“I really liked her vibe,” she says. “She was super cute. … She had her long, curly blonde hair. And I was like, ‘Oh, this is cool!'”
Everyone seemed impressed by what they saw on stage, Reisinger says. That included himself.
“It was awesome,” he says. “The audience — even the people who had never heard of her before — I think fell in love with her. Just from her demeanor and her personality and the sincerity that she puts across.”
Afterwards, Swift stuck around to sign autographs and pose for photos with fans. She did that for at least a couple of hours, Reisinger says, and she didn’t stop until she’d seen the very last person in line.
They’ll always have Lehigh Acres
Now, 15 years later, many of the people who saw that show cherish the memory. Especially considering how huge of a star Swift became afterwards.
“How much do you think it would cost to book her now?” Jackson says. “I paid $8,500 (laughs). And that was a stretch for the Lehigh Spring Festival, you know?
“We thought, ‘Oh man, how are we gonna do this?’ But it was worth it. It was worth it. And anybody could come.
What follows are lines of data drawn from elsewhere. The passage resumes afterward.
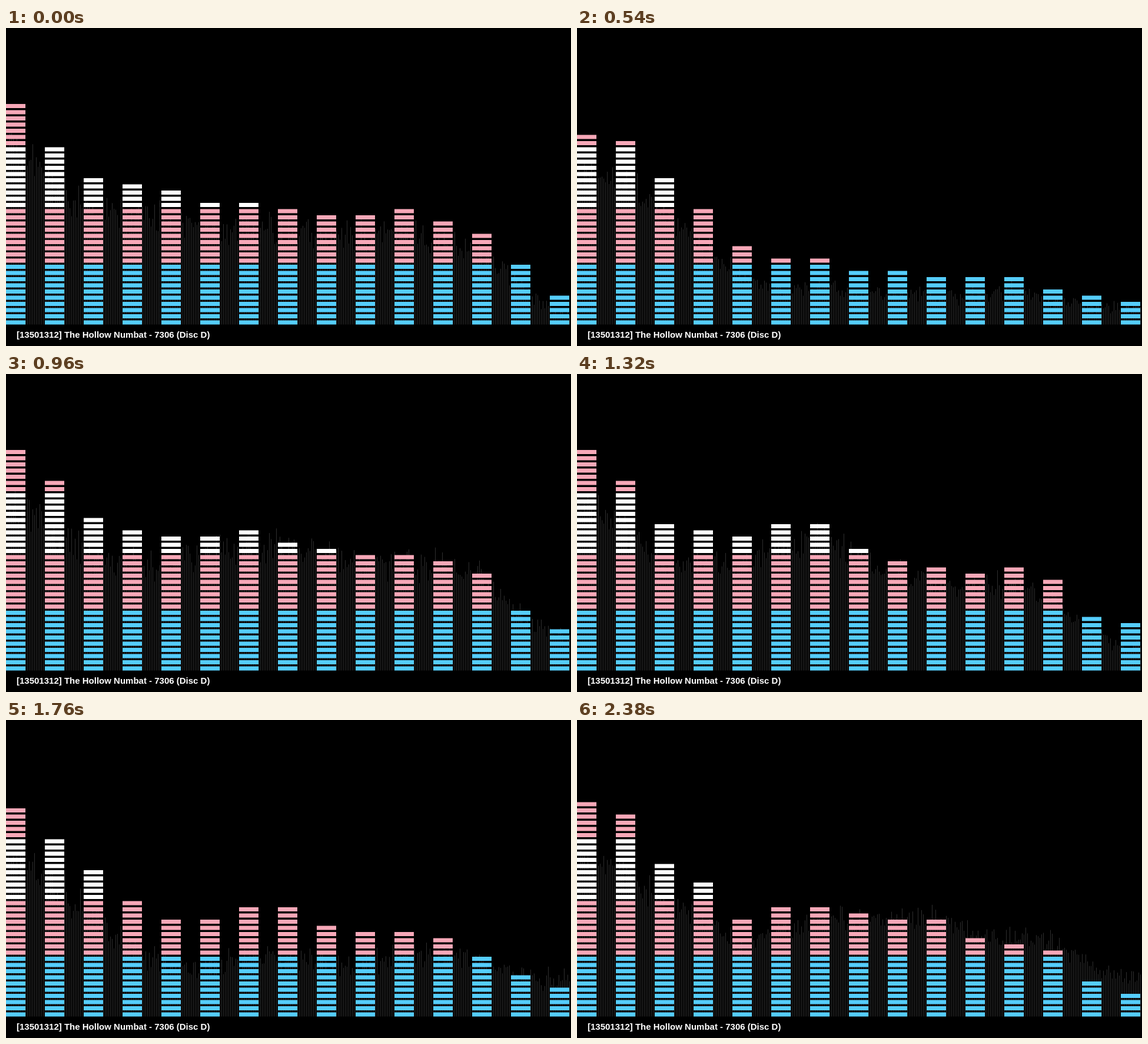
Recreate the animation shown at these times as an HTML page with a canvas. Size 960 px wide and 540 px high, loop 2.4 s.

```html
<!DOCTYPE html>
<html lang="en">
<head>
<meta charset="utf-8">
<title>Spectrum</title>
<style>
  html, body { margin: 0; width: 100%; height: 100%; overflow: hidden; background: #000; }
  canvas { display: block; }
  p {
    position: absolute; left: 18px; top: 512px; margin: 0;
    font: bold 15px/17px "Liberation Sans", Arial, sans-serif;
    color: #fff; white-space: nowrap;
  }
</style>
</head>
<body>
<canvas width="960" height="540"></canvas>
<p>[13501312] The Hollow Numbat - 7306 (Disc D)</p>
<script>
const ctx = document.querySelector('canvas').getContext('2d');
const LOOP = 2400, STEP = 20, FLOOR = 503.5, PITCH = 10.5, SPACING = 66;
const BLUE = '#55cdfc', PINK = '#f7a8b8', WHITE = '#fff';

// Lit segments per bar, and how far the thin lines sit below the bars (left, middle, right).
const poses = [
  { at: 0,    bars: [36, 29, 24, 23, 22, 20, 20, 19, 18, 18, 19, 17, 15, 10, 5], drop: [75, 42, 38] },
  { at: 540,  bars: [31, 30, 24, 19, 13, 11, 11, 9, 9, 8, 8, 8, 6, 5, 4],        drop: [78, 45, 15] },
  { at: 960,  bars: [36, 31, 25, 23, 22, 22, 23, 21, 20, 19, 19, 18, 16, 10, 7], drop: [105, 15, 15] },
  { at: 1320, bars: [36, 31, 24, 23, 22, 24, 24, 20, 18, 17, 16, 17, 15, 9, 8],  drop: [95, 20, 42] },
  { at: 1760, bars: [34, 29, 24, 19, 16, 16, 18, 18, 15, 14, 14, 13, 10, 7, 5],  drop: [85, 85, -12] },
  { at: 2100, bars: [35, 31, 26, 23, 20, 20, 20, 20, 18, 18, 18, 16, 14, 10, 5], drop: [105, 36, 0] },
  { at: 2380, bars: [35, 33, 25, 22, 16, 18, 18, 17, 16, 16, 13, 12, 11, 6, 4],  drop: [110, 12, -25] },
];

const mix = (a, b, u) => a + (b - a) * u;
const clamp = (v, lo, hi) => Math.min(hi, Math.max(lo, v));

function hash(a, b) {
  const s = Math.sin(a * 127.1 + b * 311.7) * 43758.5453;
  return s - Math.floor(s);
}

// Reads a list at a fractional position.
function sample(list, pos) {
  const i = clamp(Math.floor(pos), 0, list.length - 2);
  return mix(list[i], list[i + 1], clamp(pos - i, 0, 1));
}

// Value noise over time, from -1 to 1, repeating with the loop.
function flicker(id, time, period) {
  const count = LOOP / period, k = Math.floor(time / period);
  return mix(hash(id, k), hash(id, (k + 1) % count), time / period - k) * 2 - 1;
}

function poseAt(time) {
  const i = Math.max(0, poses.findLastIndex(p => p.at <= time));
  const a = poses[i], b = poses[i + 1] || a;
  const u = a === b ? 0 : (time - a.at) / (b.at - a.at);
  const wobble = Math.sin(Math.PI * u);
  return {
    bars: a.bars.map((n, k) => Math.round(mix(n, b.bars[k], u) + wobble * flicker(k + 500, time, 80))),
    drop: a.drop.map((d, k) => mix(d, b.drop[k], u)),
  };
}

function segmentColor(n) {
  if (n < 10 || n >= 38) return BLUE;
  return n >= 19 && n < 29 ? WHITE : PINK;
}

function draw(time) {
  const { bars, drop } = poseAt(time);
  ctx.fillStyle = '#000';
  ctx.fillRect(0, 0, 960, 540);

  ctx.fillStyle = '#2e2e2e';
  for (let i = 0; i < 320; i++) {
    const x = i * 3;
    const level = sample(bars, (x - 16) / SPACING) * PITCH - sample(drop, x / 480);
    const noise = flicker(i, time, 80) + 0.6 * flicker(i + 1000, time, 40);
    const height = Math.max(12, level + noise * (10 + level * 0.07));
    ctx.fillRect(x, FLOOR - height, 1, height);
  }

  bars.forEach((count, i) => {
    for (let n = 0; n < count; n++) {
      ctx.fillStyle = segmentColor(n);
      ctx.fillRect(i * SPACING, FLOOR - 7 - n * PITCH, 33, 7);
    }
  });
}

function tick() {
  const time = performance.now() % LOOP;
  draw(Math.floor(time / STEP) * STEP);
  requestAnimationFrame(tick);
}
tick();
</script>
</body>
</html>
```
Just bring a folding chair to make sure you have a seat.”
Inscore eventually became a big fan of Swift’s music, especially recent albums “Folklore” and “Evermore.” She’d hoped to see Swift for a second time on the upcoming The Eras Tour, but now Ticketmaster’s general sale has been canceled and she probably won’t get her chance.
She’ll always have Lehigh Acres, though.
“It’s really cool to see how far she’s come,” Inscore says. “She blew up right after that show. Because I remember thinking, ‘Oh, she IS a big deal!’”
A 2007 interview with Taylor Swift
Weekly newspaper The Lehigh Acres News Star interviewed Taylor Swift in 2007 before her Veterans concert. Here’s what the future superstar had to say about:
Her high hopes for her musical future.
“That’s the cool thing about music. There’s no stopping point. The (debut) album went gold. Now I want to see it go platinum, then double platinum. Then I’ll record another and hopefully watch that one go double platinum.”
Using friends and high-school classmates as inspirations for her songs.
“It’s not like I’m married or have kids, so I’m not going to write about that. If you listen to my record, it seems like I’ve had 500 boyfriends, but that’s not the case.
“I write a lot about what I’m going through, but also what my friends are going through and what I imagine most kids my age are going through. I want to be faithful to the people who like my music.”
Moving from Pennsylvania to Nashville with a demo tape at age 11.
“I brought a demo tape of me singing karaoke to like every record company in Nashville. I realized if I was going to get signed, I needed to do something different, so I started playing guitar and writing my own songs.”
“I have learned to play to the crowd. Each show is different. Sometimes I’m playing for 25,000 people in an arena or 10 people for an acoustic set. I just love playing live and can react to what the crowd wants.”
Her career goals after her 2006 hit single “Tim McGraw” and debut album.
“I just will keep playing as many shows as I can. When I make it really famous, I want people to say I got there because I worked so hard.”
Connect with this reporter: Charles Runnells is an arts and entertainment reporter for The News-Press and the Naples Daily News. Email him at email@example.com or connect on Facebook (facebook.com/charles.runnells.7), Twitter (@charlesrunnells) and Instagram (@crunnells1).